The credit crunch has battered Ireland, but here you do not get the feeling of recession. There is buying and selling all around - but there are also advice sessions on debt management. The upcoming treaty referendum is not top of the agenda here.
Agnes O'Keeffe, a teacher from rural Wicklow, voted "No" last time, but now intends to vote "Yes".
Agnes (left) is changing to "Yes" but Kathleen will vote "No" again
"I have changed my mind. I think we are on the periphery of Europe and can't afford to be left out or isolated. I'm still not happy with how our own government has handled things like the economy, and I would have concerns especially for our farming community. But those are not reason enough for me to vote 'No'."

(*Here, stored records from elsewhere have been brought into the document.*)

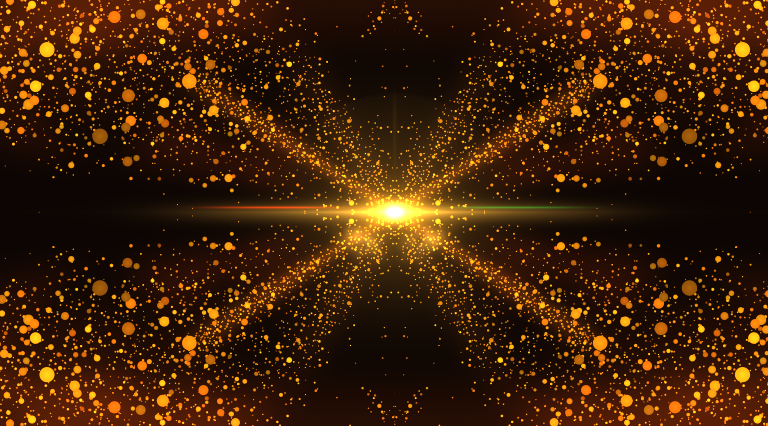
Write a Shadertoy shader that draws this background.

```glsl
// Golden bokeh dust bursting in four mirrored fans from a bright lens flare.
// Hashed discs fill jittered grids at several scales, thinned by a density field;
// the backdrop, flare and smoke are soft gradients and gradient noise.

vec3 hash3(vec2 p) {
    vec3 q = fract(vec3(p.xyx) * vec3(0.1031, 0.1030, 0.0973));
    q += dot(q, q.yxz + 33.33);
    return fract((q.xxy + q.yzz) * q.zyx);
}

float gradientNoise(vec2 p) {
    vec2 i = floor(p), f = fract(p);
    vec2 u = f * f * (3.0 - 2.0 * f);
    vec4 n;
    for (int k = 0; k < 4; k++) {
        vec2 corner = vec2(k & 1, k >> 1);
        n[k] = dot(hash3(i + corner + 50.0).xy * 2.0 - 1.0, f - corner);
    }
    return mix(mix(n.x, n.y, u.x), mix(n.z, n.w, u.x), u.y);
}

mat2 rotation(float a) {
    return mat2(cos(a), sin(a), -sin(a), cos(a));
}

// Narrow ray leaving the centre at a given angle, fading out at its reach
float strand(vec2 q, float angle, float width, float reach) {
    float r = length(q);
    float across = dot(q, vec2(-sin(angle), cos(angle))) / (width * (0.5 + 1.6 * r));
    return exp(-across * across) * (1.0 - smoothstep(0.7 * reach, reach, r));
}

float fan(vec2 q) {
    float angle = atan(q.y, q.x);
    return smoothstep(0.07, 0.32, angle) * (1.0 - smoothstep(0.85, 1.2, angle));
}

// Chance that a grid cell of the given layer holds a particle
float density(vec2 q, float layer) {
    float r = length(q);
    float chance = fan(q) * mix(0.20, 0.46, layer / 5.0)
                 * smoothstep(layer * 0.08, layer * 0.08 + 0.42, r + 0.04);
    float fine = 1.0 - smoothstep(0.8, 2.4, layer);
    chance += fine * 0.95 * strand(q, 0.575, 0.018, 0.68);
    chance += fine * 0.45 * strand(q, 1.0, 0.04, 0.5);
    chance += (1.0 - smoothstep(0.4, 1.8, layer)) * 0.45 * exp(-r * r / 0.028);
    chance += 0.2 * (1.0 - step(2.5, layer)) * exp(-q.x * q.x / 0.008) * smoothstep(0.36, 0.5, q.y);
    return chance + 0.015 * fine;
}

vec3 particles(vec2 q, float pixel) {
    vec3 sum = vec3(0.0);
    for (int i = 0; i < 10; i++) {
        float layer = 0.55 * float(i), cell = 0.0115 * pow(1.55, layer);
        mat2 turn = rotation(0.4 + 1.3 * float(i));
        vec2 shift = vec2(7.3, 4.1) * float(i);
        vec2 g = turn * q / cell + shift;
        vec2 id = floor(g);
        vec3 h = hash3(id + 91.0 + 37.0 * float(i));
        vec3 k = hash3(id + 213.0 + 17.0 * float(i));
        float radius = mix(0.10, 0.20, k.x * k.x);
        vec2 centre = 0.5 + (h.xy - 0.5) * (1.0 - 3.4 * radius);
        vec2 home = (id + centre - shift) * cell * turn;
        float present = step(h.z, density(abs(home), layer));

        float d = length(fract(g) - centre);
        float disc = 1.0 - smoothstep(-pixel, pixel, (d - radius) * cell);
        float halo = pow(max(1.0 - d / (1.7 * radius), 0.0), 2.0);
        vec3 gold = mix(vec3(0.85, 0.40, 0.03), vec3(1.0, 0.74, 0.08), k.y);
        float power = mix(0.45, 1.0, sqrt(k.z));
        sum = mix(sum, gold * power * (1.0 + 0.25 * halo), disc * present);
    }
    return sum;
}

vec3 backdrop(vec2 q) {
    float corner = smoothstep(0.08, 0.55, q.y) * smoothstep(0.15, 0.9, q.x)
                 + 0.45 * smoothstep(0.32, 0.52, q.y);
    vec3 color = mix(vec3(0.048, 0.02, 0.010), vec3(0.27, 0.095, 0.02), min(corner, 1.0));
    float patches = smoothstep(-0.2, 0.5, gradientNoise(q * 5.0 + 3.0));
    color += vec3(0.12, 0.035, 0.008) * patches * fan(q) * smoothstep(0.1, 0.35, length(q));
    // Unresolved dust along the rays
    return color + vec3(0.22, 0.10, 0.015) * strand(q, 0.575, 0.025, 0.65)
                 + vec3(0.07, 0.035, 0.01) * strand(q, 1.0, 0.05, 0.5);
}

vec3 flare(vec2 p) {
    vec2 q = abs(p);
    float r = length(p), e = length(p * vec2(0.42, 1.0));
    // Core and its warm halo
    vec3 light = vec3(1.0, 0.95, 0.8) * 1.3 * exp(-dot(p * p, vec2(0.5, 1.0)) / 0.00022);
    light += vec3(1.0, 0.68, 0.14) * 0.0009 / (e * e + 0.0008) * exp(-r / 0.22);
    light += vec3(0.23, 0.165, 0.055) * exp(-r * r / 0.04);
    // Horizontal band and bright needle
    light += vec3(0.27, 0.20, 0.07) * exp(-pow(p.y / 0.024, 2.0) - pow(p.x / 0.50, 4.0));
    light += vec3(1.0, 0.74, 0.25) * exp(-q.y / 0.008 - q.x / 0.15);
    // Red streak on the left, green on the right
    float thin = exp(-pow((p.y - 0.011) / 0.0028, 2.0)) * (1.0 - smoothstep(0.3, 0.52, q.x));
    light += thin * smoothstep(0.08, 0.25, q.x)
           * (p.x < 0.0 ? vec3(0.6, 0.08, 0.0) : vec3(0.0, 0.32, 0.06));
    // Faint ring and upright spike
    float upper = smoothstep(0.05, 0.2, p.y);
    light += vec3(0.025, 0.02, 0.008) * upper * (1.0 - smoothstep(0.27, 0.285, r));
    light += vec3(0.08, 0.055, 0.02) * upper * exp(-q.x / 0.003) * (1.0 - smoothstep(0.22, 0.31, p.y));
    return light;
}

float smoke(vec2 p) {
    vec2 s = rotation(0.45) * (vec2(abs(p.x), -p.y) - vec2(0.075, 0.068));
    float puff = exp(-pow(s.x / 0.05, 2.0) - pow(s.y / 0.028, 2.0));
    float wisps = gradientNoise(p * 28.0) + 0.5 * gradientNoise(p * 60.0);
    return puff * clamp(0.85 + wisps, 0.0, 1.3);
}

void mainImage(out vec4 fragColor, in vec2 fragCoord) {
    vec2 p = (fragCoord - iResolution.xy * vec2(0.514, 0.502)) / iResolution.y;
    vec2 q = abs(p);
    vec3 color = backdrop(q) + particles(q, 0.65 / iResolution.y);
    color += flare(p) + vec3(0.45, 0.33, 0.12) * smoke(p);
    fragColor = vec4(min(color, 1.0), 1.0);
}
```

She also feels that the information last time was confused and that she is much better informed now about Lisbon.
Her friend Kathleen Long, a retired teacher from Donegal, voted "No" before and intends to do so again.
"There needs to be more debate on Europe. I think this second poll has come around too quickly.
"I would have concerns about the Charter of Fundamental Rights. It will only take one court case in Strasbourg to override these guarantees. I believe we are taking power away from our own national government," she says.
Chef Adrian Bridgeman has switched from "No" to "Yes"
Ms Long also complains that there are too many EU directives.
"There is one in the farming community that states you can only spread slurry at specific times of year and another one which says when you can cut hedges - that for example on country roads is just dangerous. We need common sense, not silly directives."
Kevin Connick, from a rural background in Wexford, is a committed supporter of the Lisbon Treaty.
"If we weren't part of the EU we couldn't afford as a nation all we have now, good roads and infrastructure. We are much better off being part of the EU," he says.
It is clear that, this time round, the Irish electorate are better informed on the issues involved, and a lot more voters have actively looked for information about the treaty.
North of Cardenton, chef Adrian Bridgeman from Limerick is busy preparing the carvery in time for the lunchtime rush.
He admits he voted "No" last time because he knew nothing about Lisbon.
"There was poor media coverage and the literature was hard to understand. This time around I am going to vote 'Yes'. The new campaign is easier to understand, especially regarding my concerns on unemployment and the minimum wage."
Irish voters are being lobbied intensively by both camps
But for two ladies lunching in Kells - Mona Fenton and Geraldine Carolan - there is no agreement on the best way forward.
Mona is retired and, like Mr Bridgeman, she voted "No" last time, but she is going to vote "Yes" now.
"We are struggling in recession now and I think it will be better for Ireland to vote 'Yes'. We have to borrow money... and I think we have a better chance of getting money from Europe if we agree to the treaty."
Ms Carolan, a midwife, voted "No" previously and has not been convinced to change her mind.
"I have concerns over Ireland's neutrality. We need our independence to be democratic. I don't think that we should have been asked to vote again."
Shaping the future
In Dublin city centre Jack Chambers is starting out on his university course at Trinity College, studying law and politics. He is a first-time voter and supports the referendum.
"I am confident that the doubts that the Irish people raised in the previous referendum have been dealt with through the legally binding guarantees.
"I feel that with these guarantees like taxation, the right to life and neutrality, the Irish people can be assured that the treaty is a step to creating a more progressive and democratic Europe."
He also believes Ireland needs to remain at the heart of Europe. "It is crucial for economic development, to attract foreign investment and to create employment," he says.
Voices not normally heard in political debate are speaking out about Lisbon - business leaders, sports stars, celebrities. That shows how much is at stake in this referendum.